> Work item:
The records below are to be reproduced exactly, with every picture left out.

> Data listing:
★ ★ ★
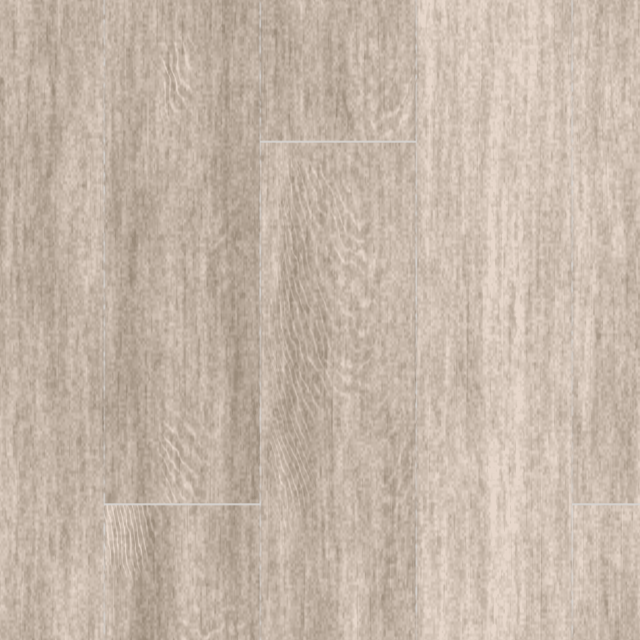
Write a WebGL 2 fragment shader that draws this texture.

```glsl
#version 300 es
precision highp float;
// Pale oak floor: long upright planks, each column shifted by a third of a length.
// Stretched noise gives bands, fibres and pores; warped parabolas give the
// arched growth rings; thin grey joints separate the planks.
uniform vec2 u_resolution;
out vec4 outColor;

const float PLANK_WIDTH = 0.2437;
const float PLANK_LENGTH = 1.70;
const vec2 FIRST_CORNER = vec2(0.163, 0.212);
const vec3 DARK_OAK = vec3(0.68, 0.62, 0.56);
const vec3 LIGHT_OAK = vec3(0.86, 0.80, 0.75);
const vec3 JOINT_GREY = vec3(0.84, 0.83, 0.82);

// Tone and ring strength of each column, left to right
const vec2 COLUMN_LOOK[5] = vec2[5](
    vec2(0.48, 0.05), vec2(0.38, 1.0), vec2(0.47, 0.7),
    vec2(0.80, 0.12), vec2(0.54, 0.25));

float hash(vec2 p) {
    vec3 q = fract(vec3(p.xyx) * 0.1031);
    q += dot(q, q.yzx + 33.33);
    return fract((q.x + q.y) * q.z);
}

// Value noise centred on zero
float noise(vec2 p) {
    vec2 cell = floor(p);
    vec2 f = fract(p);
    f = f * f * (3.0 - 2.0 * f);
    float low = mix(hash(cell), hash(cell + vec2(1, 0)), f.x);
    float high = mix(hash(cell + vec2(0, 1)), hash(cell + vec2(1, 1)), f.x);
    return mix(low, high, f.y) - 0.5;
}

float fbm(vec2 p) {
    float sum = 0.0;
    float gain = 1.0;
    for (int i = 0; i < 4; i++) {
        sum += gain * noise(p);
        p = p * 2.03 + 17.3;
        gain *= 0.5;
    }
    return sum;
}

// Thin wavy line wherever a stretched noise crosses zero
float hairline(vec2 p, vec2 stretch, float width) {
    return 1.0 - smoothstep(0.0, width, abs(noise(p * stretch)));
}

// Lengthwise fibres, from broad bands to fine streaks and hairlines
float fibres(vec2 p, vec2 seed) {
    p.x += 0.008 * noise(p * vec2(9.0, 5.0) + seed);
    float bands = noise(p * vec2(17.0, 1.3) + seed);
    float streaks = noise(p * vec2(62.0, 3.0) + seed);
    float fine = noise(p * vec2(190.0, 13.0) + seed);
    float broken = smoothstep(-0.2, 0.25, noise(p * vec2(40.0, 14.0) - seed));
    float pale = hairline(p + seed, vec2(52.0, 2.6), 0.09);
    float dark = hairline(p - seed, vec2(60.0, 3.4), 0.07);
    return 0.46 * bands + 0.34 * streaks + 0.48 * fine + broken * (0.22 * pale - 0.2 * dark);
}

// Short dark pores and light flecks
float flecks(vec2 p, vec2 seed) {
    float pores = smoothstep(0.18, 0.42, noise(p * vec2(230.0, 55.0) + seed));
    float grit = noise(p * vec2(310.0, 210.0) + seed);
    float mottle = noise(p * vec2(120.0, 80.0) - seed);
    return 0.54 * grit + 0.28 * mottle - 0.28 * pores;
}

// Light arched ring lines, open at the top, gathered around a heart
float rings(vec2 p, vec2 heart, vec2 seed) {
    vec2 q = p - heart;
    float side = q.x + 0.025 * noise(p * vec2(6.0, 4.0) + seed);
    float field = 30.0 * q.y - 520.0 * side * side;
    field += 1.5 * fbm(p * vec2(22.0, 10.0) + seed);
    field += 0.3 * noise(p * vec2(95.0, 60.0) + seed);
    float line = pow(0.5 + 0.5 * cos(6.2832 * field), 3.0);
    float gathered = 0.45 * exp(-dot(q * vec2(11.0, 4.5), q * vec2(11.0, 4.5)));
    float patchy = smoothstep(0.0, 0.4, noise(p * vec2(13.0, 5.0) - seed) + gathered);
    float broken = 0.8 + 0.7 * noise(p * vec2(120.0, 45.0) + seed);
    return (line - 0.32) * patchy * broken;
}

// Coverage of a joint at a given distance from its middle
float joint(float distance, float halfWidth, float blur) {
    return 1.0 - smoothstep(halfWidth - blur, halfWidth + blur, distance);
}

void main() {
    vec2 p = gl_FragCoord.xy / u_resolution;
    float blur = 0.75 / min(u_resolution.x, u_resolution.y);

    // Plank layout
    float across = (p.x - FIRST_CORNER.x) / PLANK_WIDTH;
    float column = floor(across);
    float along = (p.y - FIRST_CORNER.y) / PLANK_LENGTH - column / 3.0;
    float row = floor(along);
    vec2 local = fract(vec2(across, along));
    vec2 edge = min(local, 1.0 - local) * vec2(PLANK_WIDTH, PLANK_LENGTH);
    vec2 seed = 60.0 * vec2(hash(vec2(column, row) + 7.0), hash(vec2(row, column) + 31.0));

    // Wood tone
    vec2 look = COLUMN_LOOK[clamp(int(column) + 1, 0, 4)];
    vec2 inPlank = vec2(local.x * PLANK_WIDTH, p.y);
    vec2 heart = vec2(0.7 * PLANK_WIDTH, 0.56);
    float tone = look.x + 0.1 * (hash(seed) - 0.5);
    tone += fibres(inPlank, seed) + flecks(p, seed);
    tone += 0.2 * fbm(p * vec2(7.0, 4.0) + seed);
    tone += 0.7 * look.y * rings(inPlank, heart, seed);
    tone += 0.14 * (1.0 - smoothstep(0.0, 0.25, local.x));
    vec3 color = mix(DARK_OAK, LIGHT_OAK, clamp(tone + 0.03, -0.4, 1.25));

    // Joints: faint and speckled along the planks, clean across their ends
    float speckle = clamp(0.42 + 1.3 * noise(p * vec2(90.0, 150.0)), 0.0, 0.9);
    color *= 1.0 - 0.05 * joint(edge.x, 0.003, 0.002);
    color = mix(color, JOINT_GREY, speckle * joint(edge.x, 0.0014, blur));
    color = mix(color, JOINT_GREY, 0.9 * joint(edge.y, 0.0016, blur));
    outColor = vec4(color, 1.0);
}
```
★ ★ ★
> Exercise solution:
Write a WebGL 2 fragment shader that draws this texture.

```glsl
#version 300 es
precision highp float;
// Pale oak floor: long upright planks, each column shifted by a third of a length.
// Stretched noise gives bands, fibres and pores; warped parabolas give the
// arched growth rings; thin grey joints separate the planks.
uniform vec2 u_resolution;
out vec4 outColor;

const float PLANK_WIDTH = 0.2437;
const float PLANK_LENGTH = 1.70;
const vec2 FIRST_CORNER = vec2(0.163, 0.212);
const vec3 DARK_OAK = vec3(0.68, 0.62, 0.56);
const vec3 LIGHT_OAK = vec3(0.86, 0.80, 0.75);
const vec3 JOINT_GREY = vec3(0.84, 0.83, 0.82);

// Tone and ring strength of each column, left to right
const vec2 COLUMN_LOOK[5] = vec2[5](
    vec2(0.48, 0.05), vec2(0.38, 1.0), vec2(0.47, 0.7),
    vec2(0.80, 0.12), vec2(0.54, 0.25));

float hash(vec2 p) {
    vec3 q = fract(vec3(p.xyx) * 0.1031);
    q += dot(q, q.yzx + 33.33);
    return fract((q.x + q.y) * q.z);
}

// Value noise centred on zero
float noise(vec2 p) {
    vec2 cell = floor(p);
    vec2 f = fract(p);
    f = f * f * (3.0 - 2.0 * f);
    float low = mix(hash(cell), hash(cell + vec2(1, 0)), f.x);
    float high = mix(hash(cell + vec2(0, 1)), hash(cell + vec2(1, 1)), f.x);
    return mix(low, high, f.y) - 0.5;
}

float fbm(vec2 p) {
    float sum = 0.0;
    float gain = 1.0;
    for (int i = 0; i < 4; i++) {
        sum += gain * noise(p);
        p = p * 2.03 + 17.3;
        gain *= 0.5;
    }
    return sum;
}

// Thin wavy line wherever a stretched noise crosses zero
float hairline(vec2 p, vec2 stretch, float width) {
    return 1.0 - smoothstep(0.0, width, abs(noise(p * stretch)));
}

// Lengthwise fibres, from broad bands to fine streaks and hairlines
float fibres(vec2 p, vec2 seed) {
    p.x += 0.008 * noise(p * vec2(9.0, 5.0) + seed);
    float bands = noise(p * vec2(17.0, 1.3) + seed);
    float streaks = noise(p * vec2(62.0, 3.0) + seed);
    float fine = noise(p * vec2(190.0, 13.0) + seed);
    float broken = smoothstep(-0.2, 0.25, noise(p * vec2(40.0, 14.0) - seed));
    float pale = hairline(p + seed, vec2(52.0, 2.6), 0.09);
    float dark = hairline(p - seed, vec2(60.0, 3.4), 0.07);
    return 0.46 * bands + 0.34 * streaks + 0.48 * fine + broken * (0.22 * pale - 0.2 * dark);
}

// Short dark pores and light flecks
float flecks(vec2 p, vec2 seed) {
    float pores = smoothstep(0.18, 0.42, noise(p * vec2(230.0, 55.0) + seed));
    float grit = noise(p * vec2(310.0, 210.0) + seed);
    float mottle = noise(p * vec2(120.0, 80.0) - seed);
    return 0.54 * grit + 0.28 * mottle - 0.28 * pores;
}

// Light arched ring lines, open at the top, gathered around a heart
float rings(vec2 p, vec2 heart, vec2 seed) {
    vec2 q = p - heart;
    float side = q.x + 0.025 * noise(p * vec2(6.0, 4.0) + seed);
    float field = 30.0 * q.y - 520.0 * side * side;
    field += 1.5 * fbm(p * vec2(22.0, 10.0) + seed);
    field += 0.3 * noise(p * vec2(95.0, 60.0) + seed);
    float line = pow(0.5 + 0.5 * cos(6.2832 * field), 3.0);
    float gathered = 0.45 * exp(-dot(q * vec2(11.0, 4.5), q * vec2(11.0, 4.5)));
    float patchy = smoothstep(0.0, 0.4, noise(p * vec2(13.0, 5.0) - seed) + gathered);
    float broken = 0.8 + 0.7 * noise(p * vec2(120.0, 45.0) + seed);
    return (line - 0.32) * patchy * broken;
}

// Coverage of a joint at a given distance from its middle
float joint(float distance, float halfWidth, float blur) {
    return 1.0 - smoothstep(halfWidth - blur, halfWidth + blur, distance);
}

void main() {
    vec2 p = gl_FragCoord.xy / u_resolution;
    float blur = 0.75 / min(u_resolution.x, u_resolution.y);

    // Plank layout
    float across = (p.x - FIRST_CORNER.x) / PLANK_WIDTH;
    float column = floor(across);
    float along = (p.y - FIRST_CORNER.y) / PLANK_LENGTH - column / 3.0;
    float row = floor(along);
    vec2 local = fract(vec2(across, along));
    vec2 edge = min(local, 1.0 - local) * vec2(PLANK_WIDTH, PLANK_LENGTH);
    vec2 seed = 60.0 * vec2(hash(vec2(column, row) + 7.0), hash(vec2(row, column) + 31.0));

    // Wood tone
    vec2 look = COLUMN_LOOK[clamp(int(column) + 1, 0, 4)];
    vec2 inPlank = vec2(local.x * PLANK_WIDTH, p.y);
    vec2 heart = vec2(0.7 * PLANK_WIDTH, 0.56);
    float tone = look.x + 0.1 * (hash(seed) - 0.5);
    tone += fibres(inPlank, seed) + flecks(p, seed);
    tone += 0.2 * fbm(p * vec2(7.0, 4.0) + seed);
    tone += 0.7 * look.y * rings(inPlank, heart, seed);
    tone += 0.14 * (1.0 - smoothstep(0.0, 0.25, local.x));
    vec3 color = mix(DARK_OAK, LIGHT_OAK, clamp(tone + 0.03, -0.4, 1.25));

    // Joints: faint and speckled along the planks, clean across their ends
    float speckle = clamp(0.42 + 1.3 * noise(p * vec2(90.0, 150.0)), 0.0, 0.9);
    color *= 1.0 - 0.05 * joint(edge.x, 0.003, 0.002);
    color = mix(color, JOINT_GREY, speckle * joint(edge.x, 0.0014, blur));
    color = mix(color, JOINT_GREY, 0.9 * joint(edge.y, 0.0016, blur));
    outColor = vec4(color, 1.0);
}
```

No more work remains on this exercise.